The reasons are complex and deep-rooted — sweeping industrial change, anti-union legislation, shifts in social attitudes and the rise of precarious work to name a few — but the upshot is plain to see. Looking at the past 15 years, membership has fallen from 30 per cent in 2000 to 25 per cent in 2015. As the TUC have said, we are now into a 2nd generation of “never members”, millions of young people are entering the jobs market without even a passing thought about joining a union. Above all, demographics are taking their toll: baby boomers are retiring; millennials aren’t signing up.

This is a structural problem for the union movement because if fewer young workers join then it’s a rock-solid bet that fewer of their peers will sign-up in later life — setting in train a further wave of decline in membership figures in the decades ahead. As older workers, who came of age in the 1970s when trade unions were at their most dominant, retire and are replaced with fewer newcomers, union membership will fall. The question is: by how much?

The chart below sets out our analysis of trends in membership over the 20 years for which detailed membership data is available (the thick lines) and a fifteen year projection period (the dotted lines). The filled-in dots show where membership is today and the white-filled dots show our projection for 2030. Those born in the 1950s were the last cohort to see similar membership rates to their predecessors.

 

Our projections (the white-filled dots) are based on the assumption that changes in membership in the coming years simply track the path that previous cohorts took at the same age. For example, the cohort born in the late 1980s saw a 50 per cent increase in union membership as they moved from their early to late twenties. We have assumed that the same percentage increase in membership will occur over the coming decade among those born in the late 1990s.

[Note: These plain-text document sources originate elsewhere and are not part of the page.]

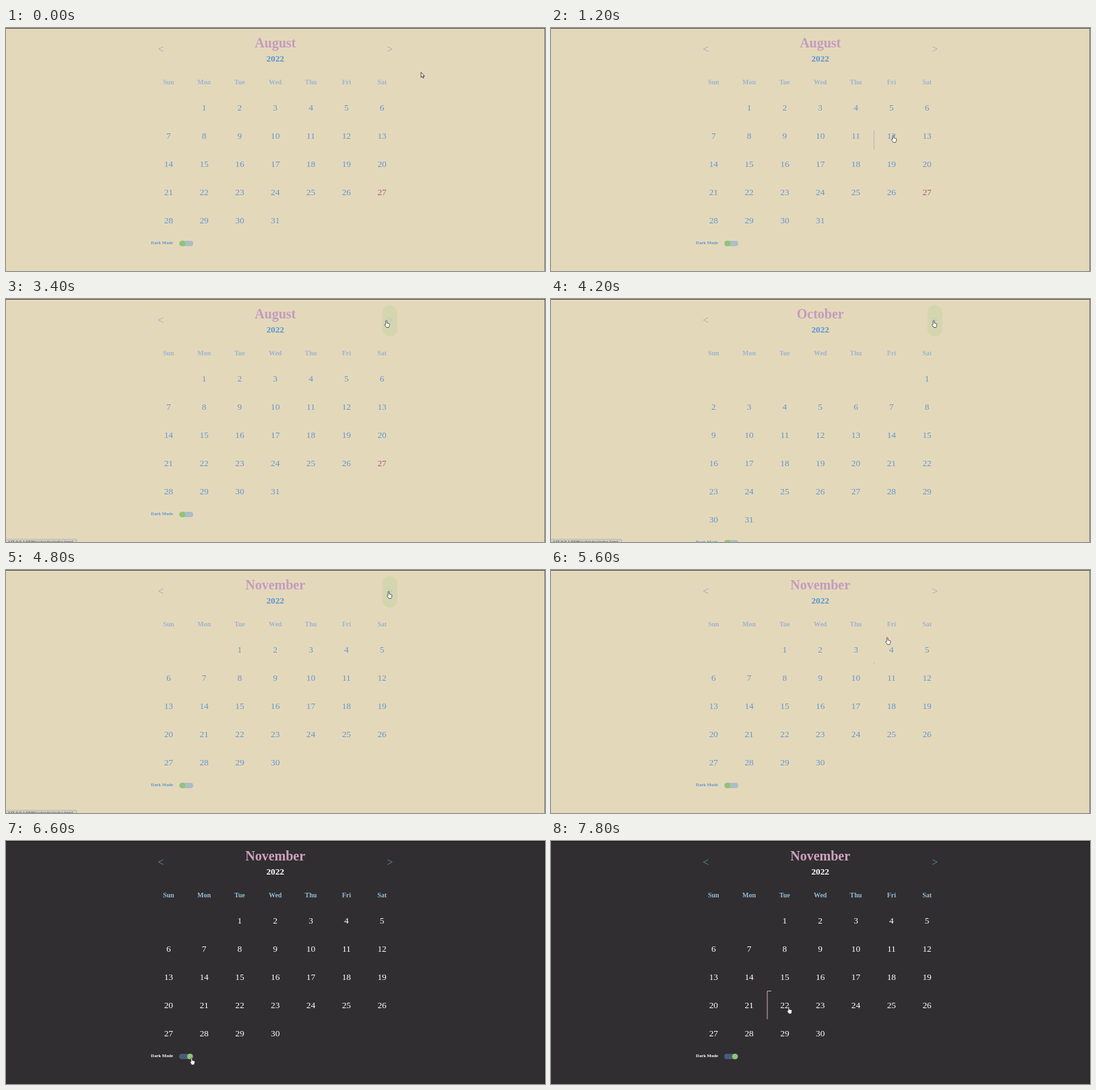
Animation, 800 px wide and 362 px high, one loop 8 s. Source, as an HTML page:

```html
<!DOCTYPE html>
<html lang="en">
<head>
<meta charset="utf-8">
<title>Calendar</title>
<style>
  html, body { margin: 0; width: 100%; height: 100%; overflow: hidden; }
  svg {
    display: block; width: 100%; height: 100%;
    font-family: "Liberation Serif", "Times New Roman", serif;
    --bg: #e4d8bb; --top: #4b4945; --side: #817d74; --title: #c49bbe; --year: #5997cf;
    --week: #9cb5cf; --day: #6099cd; --arrow: #a79dc4; --track: #abbfc5; --line: #c9a6ba;
  }
  svg.dark {
    --bg: #302e30; --top: #1b1a1b; --side: #232223; --title: #cfa3bf; --year: #fff;
    --week: #93bbd8; --day: #fff; --arrow: #5c9b9d; --track: #4a5b7b; --line: #d3abbf;
  }
  text { text-anchor: middle; }
  .bold { font-weight: bold; }
</style>
</head>
<body>
<svg id="stage" viewBox="0 0 800 362" preserveAspectRatio="none"></svg>
<script>
const LOOP = 8000, STEP = 200;
const COL = 52.8, ROW = 42, LEFT = 214.9, TOP = 98;
const DRAW_SPEED = 0.16; // px of cell border per ms
const FIRST_CLICK = 3800, CLICK_GAP = 400, CLICKS = 3;
const DARK_AT = 6600;
const AUGUST = 7;

// Each pointer move eases along a curve from where the last one stopped
const HOME = [616, 66];
const MOVES = [
  { from: 200, to: 1200, bend: [650, 80], end: [508, 160] },
  { from: 1400, to: 2200, bend: [530, 204], end: [555, 248] },
  { from: 2400, to: 3400, bend: [670, 150], end: [564.5, 32] },
  { from: 3400, to: 3600, bend: [566, 32], end: [568, 32] },
  { from: 5200, to: 6400, bend: [440, 160], end: [275.5, 323] },
  { from: 6900, to: 7900, bend: [300, 265], end: [356, 246] }
];

const stage = document.getElementById('stage');

function add(tag, attrs, content = '', parent = stage) {
  const el = document.createElementNS('http://www.w3.org/2000/svg', tag);
  for (const key in attrs) el.setAttribute(key, attrs[key]);
  el.textContent = content;
  return parent.appendChild(el);
}

function label(x, y, size, color, content, bold = false, parent = stage) {
  return add('text', {
    x, y, 'font-size': size, class: bold ? 'bold' : '', style: `fill:${color}`
  }, content, parent);
}

const show = (el, on) => el.setAttribute('display', on ? 'inline' : 'none');
const clamp = (v, lo, hi) => Math.min(hi, Math.max(lo, v));
const midX = col => LEFT + (col + 0.5) * COL;

add('rect', { width: 800, height: 362, style: 'fill:var(--bg)' });
add('rect', { x: 799, width: 1, height: 362, style: 'fill:var(--side)' });
add('rect', { width: 800, height: 1, style: 'fill:var(--top)' });

const pill = add('rect', { x: 558.5, y: 9, width: 22.5, height: 47, rx: 11, fill: '#d5d6af' });
const title = label(399.7, 29, 20, 'var(--title)', '', true);
label(399.7, 50, 13.3, 'var(--year)', '2022', true);
label(229.7, 37, 16, 'var(--arrow)', '<');
const next = label(569.7, 37, 16, 'var(--arrow)', '>');
['Sun', 'Mon', 'Tue', 'Wed', 'Thu', 'Fri', 'Sat'].forEach((name, col) =>
  label(midX(col), 84, 10, 'var(--week)', name, true));

const days = Array.from({ length: 42 }, (_, i) =>
  label(midX(i % 7), TOP + 25.4 + Math.floor(i / 7) * ROW, 13.3, 'var(--day)', ''));
const border = add('path', { fill: 'none', style: 'stroke:var(--line)' });

const footer = add('g', {});
label(231.5, 322, 6.7, 'var(--year)', 'Dark Mode', true, footer);
add('rect', { x: 257, y: 317, width: 21, height: 8, rx: 4, style: 'fill:var(--track)' }, '', footer);
const knob = add('circle', { cy: 321, r: 4.2, fill: '#92c56f' }, '', footer);

const status = add('g', {});
add('rect', { x: -1, y: 358, width: 106, height: 6, rx: 1, fill: '#d0cdc2', stroke: '#aaa79d', 'stroke-width': 0.6 }, '', status);
label(51, 364, 6.8, '#333', '127.0.0.1:5500/calendar/index.html', false, status);

const pointer = add('g', { fill: '#fff', stroke: '#222', 'stroke-width': 0.8, 'stroke-linejoin': 'round' });
const arrow = add('path', { d: 'M0 0V7.6L1.8 6 3 8.6 4.1 8.1 3 5.6H5.3z' }, '', pointer);
const hand = add('path', {
  d: 'M-1 6.5V.8a1 1 0 0 1 2 0V4.3l3.2.6q1.2.3 1.2 1.5L4.8 9.5 4 11.6H.2L-2.6 7.6q-.3-1.2.6-1.2z',
  transform: 'scale(.9)'
}, '', pointer);

function pointerAt(t) {
  let pos = HOME;
  for (const { from, to, bend, end } of MOVES) {
    if (t <= from) break;
    const u = clamp((t - from) / (to - from), 0, 1);
    const k = u * u * (3 - 2 * u);
    pos = pos.map((p, i) => p * (1 - k) ** 2 + 2 * bend[i] * k * (1 - k) + end[i] * k * k);
  }
  return pos;
}

const monthAt = t => AUGUST + clamp(Math.floor((t - FIRST_CLICK) / CLICK_GAP) + 1, 0, CLICKS);

function dayIn(month, cell) {
  const day = cell - new Date(2022, month, 1).getDay() + 1;
  return day > 0 && day <= new Date(2022, month + 1, 0).getDate() ? day : 0;
}

function cellAt(t) {
  const [x, y] = pointerAt(t);
  const col = Math.floor((x - LEFT) / COL), row = Math.floor((y - TOP) / ROW);
  if (col < 0 || col > 6 || row < 0 || row > 5) return -1;
  const cell = row * 7 + col;
  return dayIn(monthAt(t), cell) ? cell : -1;
}

// The border runs up the left side, then along the top, right and bottom
function drawBorder(t, cell) {
  show(border, cell >= 0);
  if (cell < 0) return;
  let since = 0;
  while (since < t && cellAt(t - since) === cell) since += 5;
  const x = LEFT + (cell % 7) * COL + 0.5, y = TOP + Math.floor(cell / 7) * ROW - 0.5;
  border.setAttribute('d', `M${x} ${y + ROW}V${y}H${x + COL - 1}V${y + ROW}H${x}`);
  border.setAttribute('stroke-dasharray', `${since * DRAW_SPEED} 400`);
}

function render(t) {
  const month = monthAt(t);
  const dark = t >= DARK_AT;
  const [x, y] = pointerAt(t);
  const cell = cellAt(t);
  const onNext = x > 558 && x < 581 && y > 9 && y < 56;
  const onToggle = x > 257 && x < 279 && y > 316 && y < 326;

  stage.classList.toggle('dark', dark);
  title.textContent = new Date(2022, month, 1).toLocaleString('en', { month: 'long' });
  days.forEach((el, i) => {
    const day = dayIn(month, i);
    el.textContent = day || '';
    el.style.fill = month === AUGUST && day === 27 ? '#a75a86' : 'var(--day)';
  });
  footer.setAttribute('transform', `translate(0 ${dayIn(month, 35) ? ROW : 0})`);
  knob.setAttribute('cx', dark ? 273 : 262);

  show(pill, onNext);
  show(status, onNext);
  next.style.fill = onNext ? '#9fcbcb' : 'var(--arrow)';
  drawBorder(t, cell);

  const clickable = cell >= 0 || onNext || onToggle;
  show(hand, clickable);
  show(arrow, !clickable);
  pointer.setAttribute('transform', `translate(${x} ${y})`);
}

const start = performance.now();
function tick() {
  const t = (performance.now() - start) % LOOP;
  render(Math.floor(t / STEP) * STEP);
  requestAnimationFrame(tick);
}
tick();
</script>
</body>
</html>
```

This may turn out to be a highly optimistic assumption. Further fragmentation in the nature of work or prolonged austerity, for example, could curtail the familiar big rise in membership rates as people pass through their twenties. Against this, it could be argued that a greater proportion of young people spending longer in education might simply be delaying the age at which union membership rises, resulting in sharper growth among those in their late twenties in the future. However, to date this simply hasn’t happened. Membership rates for those in their late twenties have fallen steadily: they stand at 19 per cent among today’s 26–30 year olds compared to 23 per cent a decade ago, and 29 per cent two decades ago.

All told our overall projection is that just under 20 per cent of employees will be in a union by 2030. Think of this as a rough indication of where the union movement will be in 15 years’ time if history repeats itself. To be clear, this doesn’t signify union membership suddenly going over a cliff; it just points to steady, continual decline. If accurate, it would mean that by 2030 the share of trade unionists would have fallen by a third since the turn of the century.

Let’s hope that this outlook brings home the urgency of acting to address this generational challenge. It should spark far-reaching debate about what the next chapter of pro-worker organisation should look like. Some of this thinking is starting to happen inside our own union movement. But it needs to come from outside of the union world too: there is likely to be a need for a more diverse set of institutions experimenting with new ways of supporting those in exposed parts of the workforce. There’s no shortage of examples from the US — a country whose union movement faces an even more acute challenge than ours — of how to innovate on behalf of workers.

It’s not written in the stars that these gloomy projections will come to pass. They are there to be acted on. But if the voices of union conservatism prevail — and the offer to millennials is more of the same — no-one should be at all surprised about where this ends up.

This post originally appeared on Gavin Kelly's blog